If an entry holds a picture, leave that picture out; copy everything else exactly.
[[ Source data, beginning ]]
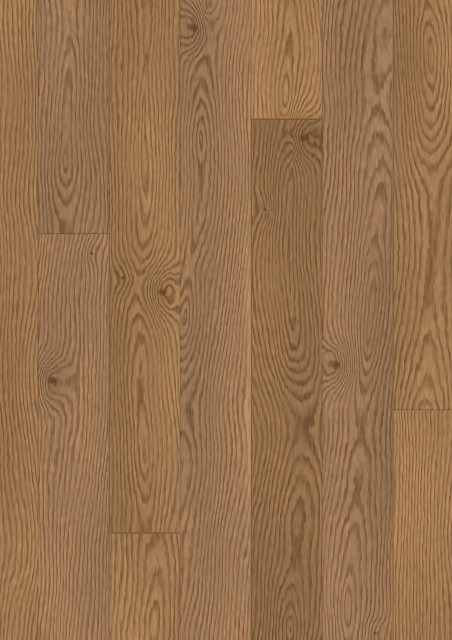
Reproduce this texture procedurally as a Shadertoy shader.

```glsl
// Oak plank floor: seven upright boards with cathedral grain, knots and staggered end joints.

const float ASPECT = 0.707;         // canvas width / height
const float BOARD_WIDTH = 0.1111;   // in canvas heights
const float FIRST_SEAM = 0.0599;
const float SEAM_HALF = 0.0004;
const float RING_COUNT = 18.0;      // growth rings per board width
const float RING_DEPTH = 0.62;      // how strongly rings close into arches
const float GRAIN_LEAN = 0.07;      // slant of the grain on odd boards
const float KNOT_SIZE = 0.06;       // in board widths
const float SAPWOOD_BOARD = 3.0;    // board with a pale right edge

const vec3 EARLYWOOD = vec3(0.645, 0.491, 0.346);
const vec3 LATEWOOD = vec3(0.500, 0.364, 0.242);
const vec3 KNOT_DARK = vec3(0.360, 0.230, 0.125);
const vec3 SAPWOOD = vec3(0.740, 0.600, 0.440);
const vec3 WARM_TINT = vec3(1.005, 0.998, 0.955);
const vec3 GREY_TINT = vec3(0.990, 0.998, 1.015);

// Per board: end joint height, knot height, pith offset, tone (2.0 = off canvas)
const vec4 BOARDS[7] = vec4[7](
    vec4(2.000, 2.000, 0.90, 0.000),
    vec4(0.635, 0.405, -0.65, 0.020),
    vec4(0.167, 0.544, 0.08, 0.025),
    vec4(2.000, 0.957, -0.42, 0.010),
    vec4(0.814, 0.785, 0.10, -0.085),
    vec4(2.000, 0.430, 0.15, -0.015),
    vec4(0.360, 2.000, 0.45, 0.030));

float hash(vec2 p) {
    vec3 q = fract(vec3(p.xyx) * 0.1031);
    q += dot(q, q.yzx + 33.33);
    return fract((q.x + q.y) * q.z);
}

float cornerRamp(vec2 cell, vec2 offset) {
    float angle = 6.2832 * hash(cell);
    return dot(vec2(cos(angle), sin(angle)), offset);
}

// Gradient noise, roughly -0.7 to 0.7
float noise(vec2 p) {
    vec2 i = floor(p), f = fract(p);
    vec2 u = f * f * f * (f * (f * 6.0 - 15.0) + 10.0);
    vec2 e = vec2(1.0, 0.0);
    return mix(
        mix(cornerRamp(i, f), cornerRamp(i + e.xy, f - e.xy), u.x),
        mix(cornerRamp(i + e.yx, f - e.yx), cornerRamp(i + e.xx, f - e.xx), u.x), u.y);
}

void mainImage(out vec4 fragColor, in vec2 fragCoord) {
    vec2 p = fragCoord / iResolution.xy * vec2(ASPECT, 1.0);
    float pixel = 1.0 / iResolution.y;

    // Board layout: q is measured in board widths, q.x = 0 on the board's axis
    float across = (p.x - FIRST_SEAM) / BOARD_WIDTH + 1.0;
    float column = clamp(floor(across), 0.0, 6.0);
    float odd = mod(column, 2.0);
    vec4 board = BOARDS[int(column)];
    float above = step(board.x, p.y);
    vec2 q = vec2(across - column - 0.5, p.y / BOARD_WIDTH);
    float seed = column * 17.0 + above * 131.0 + 5.0;
    vec2 s = vec2(q.x + seed, q.y + seed * 1.7);
    float pith = board.z * mix(1.0, 0.1, above);
    pith += GRAIN_LEAN * odd * (1.0 - above) * (q.y - 4.5);
    float tone = board.w * mix(1.0, -0.6, above);

    // Growth rings: slice through a log whose axis wanders in depth
    float wander = 0.22 * noise(vec2(seed, s.y * 0.32));
    float depth = RING_DEPTH * (noise(vec2(seed + 3.5, s.y * 0.27))
                + 0.25 * noise(vec2(seed + 8.5, s.y * 0.8)));
    float radius = length(vec2(q.x - pith + wander, depth));
    radius += 0.14 * noise(s * vec2(1.6, 0.5)) + 0.035 * noise(s * vec2(4.0, 1.3))
            + 0.012 * noise(s * vec2(13.0, 4.0)) + 0.010 * noise(s * vec2(24.0, 9.0));

    // Knots bend the rings around a dark core; the second one is smaller
    float core = 0.0, halo = 0.0;
    for (int k = 0; k < 2; k++) {
        float n = float(k);
        float side = 0.28 * mix(1.0 - 2.0 * odd, 2.0 * odd - 1.0, n) - 0.03;
        float height = board.y + n * 0.9 * (hash(vec2(column + 9.0, 4.0)) - 0.5);
        vec2 d = q - vec2(side, height / BOARD_WIDTH);
        d += 0.03 * vec2(noise(s * 7.0), noise(s * 7.0 + 40.0));
        float size = KNOT_SIZE * (1.0 - 0.6 * n);
        float spread = exp(-dot(d * vec2(1.0, 0.7), d * vec2(1.0, 0.7)) * mix(17.0, 40.0, n));
        radius += mix(0.30, 0.10, n) * spread;
        halo = max(halo, spread * (1.0 - 0.6 * n));
        core = max(core, 1.0 - smoothstep(0.25 * size, 1.3 * size, length(d * vec2(0.85, 1.0))));
    }

    // Soft rise and sharper fall across each ring, faded where too fine to draw
    float rings = radius * RING_COUNT;
    float ringStep = fwidth(rings);
    float phase = fract(rings);
    float late = smoothstep(0.30, 0.72, phase) * (1.0 - smoothstep(0.78, 1.0, phase));
    late = mix(late, 0.36, smoothstep(0.45, 1.0, ringStep));

    // Pores, fibres and broad stains
    float pores = noise(s * vec2(25.0, 4.0));
    float fibres = noise(s * vec2(43.0, 8.0) + 19.0);
    float stain = noise(s * vec2(1.3, 0.35) + 60.0);
    float patches = noise(s * vec2(3.0, 0.9) + 90.0);
    float strength = clamp(0.82 + 0.9 * pores + 0.6 * patches, 0.1, 1.2);

    vec3 color = mix(EARLYWOOD, LATEWOOD, late * strength);
    color *= 1.0 + 0.08 * pores + 0.10 * fibres + 0.12 * stain + 0.05 * patches;
    color *= 1.0 + tone;
    color *= mix(WARM_TINT, GREY_TINT, odd);

    // Pale sapwood strip, broken up along its length
    float strip = smoothstep(0.37, 0.48, q.x + 0.06 * noise(s * vec2(2.0, 0.7)));
    strip *= smoothstep(0.10, 0.30, p.y) * (1.0 - smoothstep(0.50, 0.75, p.y));
    strip *= 1.0 - step(0.5, abs(column - SAPWOOD_BOARD));
    color = mix(color, SAPWOOD, strip * (0.55 + 0.5 * pores));

    // Knot shading
    color *= 1.0 - 0.08 * halo;
    color = mix(color, KNOT_DARK, 0.75 * core);

    // Long seams and end joints
    float seamGap = (0.5 - abs(q.x)) * BOARD_WIDTH;
    float jointGap = abs(p.y - board.x);
    float seam = 1.0 - smoothstep(SEAM_HALF, SEAM_HALF + pixel, seamGap);
    float joint = 1.0 - smoothstep(SEAM_HALF, SEAM_HALF + pixel, jointGap);
    color *= 1.0 - max(0.12 * seam, 0.16 * joint);

    fragColor = vec4(clamp(color, 0.0, 1.0), 1.0);
}
```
[[ Source data, end ]]
### Answer box:
Reproduce this texture procedurally as a Shadertoy shader.

```glsl
// Oak plank floor: seven upright boards with cathedral grain, knots and staggered end joints.

const float ASPECT = 0.707;         // canvas width / height
const float BOARD_WIDTH = 0.1111;   // in canvas heights
const float FIRST_SEAM = 0.0599;
const float SEAM_HALF = 0.0004;
const float RING_COUNT = 18.0;      // growth rings per board width
const float RING_DEPTH = 0.62;      // how strongly rings close into arches
const float GRAIN_LEAN = 0.07;      // slant of the grain on odd boards
const float KNOT_SIZE = 0.06;       // in board widths
const float SAPWOOD_BOARD = 3.0;    // board with a pale right edge

const vec3 EARLYWOOD = vec3(0.645, 0.491, 0.346);
const vec3 LATEWOOD = vec3(0.500, 0.364, 0.242);
const vec3 KNOT_DARK = vec3(0.360, 0.230, 0.125);
const vec3 SAPWOOD = vec3(0.740, 0.600, 0.440);
const vec3 WARM_TINT = vec3(1.005, 0.998, 0.955);
const vec3 GREY_TINT = vec3(0.990, 0.998, 1.015);

// Per board: end joint height, knot height, pith offset, tone (2.0 = off canvas)
const vec4 BOARDS[7] = vec4[7](
    vec4(2.000, 2.000, 0.90, 0.000),
    vec4(0.635, 0.405, -0.65, 0.020),
    vec4(0.167, 0.544, 0.08, 0.025),
    vec4(2.000, 0.957, -0.42, 0.010),
    vec4(0.814, 0.785, 0.10, -0.085),
    vec4(2.000, 0.430, 0.15, -0.015),
    vec4(0.360, 2.000, 0.45, 0.030));

float hash(vec2 p) {
    vec3 q = fract(vec3(p.xyx) * 0.1031);
    q += dot(q, q.yzx + 33.33);
    return fract((q.x + q.y) * q.z);
}

float cornerRamp(vec2 cell, vec2 offset) {
    float angle = 6.2832 * hash(cell);
    return dot(vec2(cos(angle), sin(angle)), offset);
}

// Gradient noise, roughly -0.7 to 0.7
float noise(vec2 p) {
    vec2 i = floor(p), f = fract(p);
    vec2 u = f * f * f * (f * (f * 6.0 - 15.0) + 10.0);
    vec2 e = vec2(1.0, 0.0);
    return mix(
        mix(cornerRamp(i, f), cornerRamp(i + e.xy, f - e.xy), u.x),
        mix(cornerRamp(i + e.yx, f - e.yx), cornerRamp(i + e.xx, f - e.xx), u.x), u.y);
}

void mainImage(out vec4 fragColor, in vec2 fragCoord) {
    vec2 p = fragCoord / iResolution.xy * vec2(ASPECT, 1.0);
    float pixel = 1.0 / iResolution.y;

    // Board layout: q is measured in board widths, q.x = 0 on the board's axis
    float across = (p.x - FIRST_SEAM) / BOARD_WIDTH + 1.0;
    float column = clamp(floor(across), 0.0, 6.0);
    float odd = mod(column, 2.0);
    vec4 board = BOARDS[int(column)];
    float above = step(board.x, p.y);
    vec2 q = vec2(across - column - 0.5, p.y / BOARD_WIDTH);
    float seed = column * 17.0 + above * 131.0 + 5.0;
    vec2 s = vec2(q.x + seed, q.y + seed * 1.7);
    float pith = board.z * mix(1.0, 0.1, above);
    pith += GRAIN_LEAN * odd * (1.0 - above) * (q.y - 4.5);
    float tone = board.w * mix(1.0, -0.6, above);

    // Growth rings: slice through a log whose axis wanders in depth
    float wander = 0.22 * noise(vec2(seed, s.y * 0.32));
    float depth = RING_DEPTH * (noise(vec2(seed + 3.5, s.y * 0.27))
                + 0.25 * noise(vec2(seed + 8.5, s.y * 0.8)));
    float radius = length(vec2(q.x - pith + wander, depth));
    radius += 0.14 * noise(s * vec2(1.6, 0.5)) + 0.035 * noise(s * vec2(4.0, 1.3))
            + 0.012 * noise(s * vec2(13.0, 4.0)) + 0.010 * noise(s * vec2(24.0, 9.0));

    // Knots bend the rings around a dark core; the second one is smaller
    float core = 0.0, halo = 0.0;
    for (int k = 0; k < 2; k++) {
        float n = float(k);
        float side = 0.28 * mix(1.0 - 2.0 * odd, 2.0 * odd - 1.0, n) - 0.03;
        float height = board.y + n * 0.9 * (hash(vec2(column + 9.0, 4.0)) - 0.5);
        vec2 d = q - vec2(side, height / BOARD_WIDTH);
        d += 0.03 * vec2(noise(s * 7.0), noise(s * 7.0 + 40.0));
        float size = KNOT_SIZE * (1.0 - 0.6 * n);
        float spread = exp(-dot(d * vec2(1.0, 0.7), d * vec2(1.0, 0.7)) * mix(17.0, 40.0, n));
        radius += mix(0.30, 0.10, n) * spread;
        halo = max(halo, spread * (1.0 - 0.6 * n));
        core = max(core, 1.0 - smoothstep(0.25 * size, 1.3 * size, length(d * vec2(0.85, 1.0))));
    }

    // Soft rise and sharper fall across each ring, faded where too fine to draw
    float rings = radius * RING_COUNT;
    float ringStep = fwidth(rings);
    float phase = fract(rings);
    float late = smoothstep(0.30, 0.72, phase) * (1.0 - smoothstep(0.78, 1.0, phase));
    late = mix(late, 0.36, smoothstep(0.45, 1.0, ringStep));

    // Pores, fibres and broad stains
    float pores = noise(s * vec2(25.0, 4.0));
    float fibres = noise(s * vec2(43.0, 8.0) + 19.0);
    float stain = noise(s * vec2(1.3, 0.35) + 60.0);
    float patches = noise(s * vec2(3.0, 0.9) + 90.0);
    float strength = clamp(0.82 + 0.9 * pores + 0.6 * patches, 0.1, 1.2);

    vec3 color = mix(EARLYWOOD, LATEWOOD, late * strength);
    color *= 1.0 + 0.08 * pores + 0.10 * fibres + 0.12 * stain + 0.05 * patches;
    color *= 1.0 + tone;
    color *= mix(WARM_TINT, GREY_TINT, odd);

    // Pale sapwood strip, broken up along its length
    float strip = smoothstep(0.37, 0.48, q.x + 0.06 * noise(s * vec2(2.0, 0.7)));
    strip *= smoothstep(0.10, 0.30, p.y) * (1.0 - smoothstep(0.50, 0.75, p.y));
    strip *= 1.0 - step(0.5, abs(column - SAPWOOD_BOARD));
    color = mix(color, SAPWOOD, strip * (0.55 + 0.5 * pores));

    // Knot shading
    color *= 1.0 - 0.08 * halo;
    color = mix(color, KNOT_DARK, 0.75 * core);

    // Long seams and end joints
    float seamGap = (0.5 - abs(q.x)) * BOARD_WIDTH;
    float jointGap = abs(p.y - board.x);
    float seam = 1.0 - smoothstep(SEAM_HALF, SEAM_HALF + pixel, seamGap);
    float joint = 1.0 - smoothstep(SEAM_HALF, SEAM_HALF + pixel, jointGap);
    color *= 1.0 - max(0.12 * seam, 0.16 * joint);

    fragColor = vec4(clamp(color, 0.0, 1.0), 1.0);
}
```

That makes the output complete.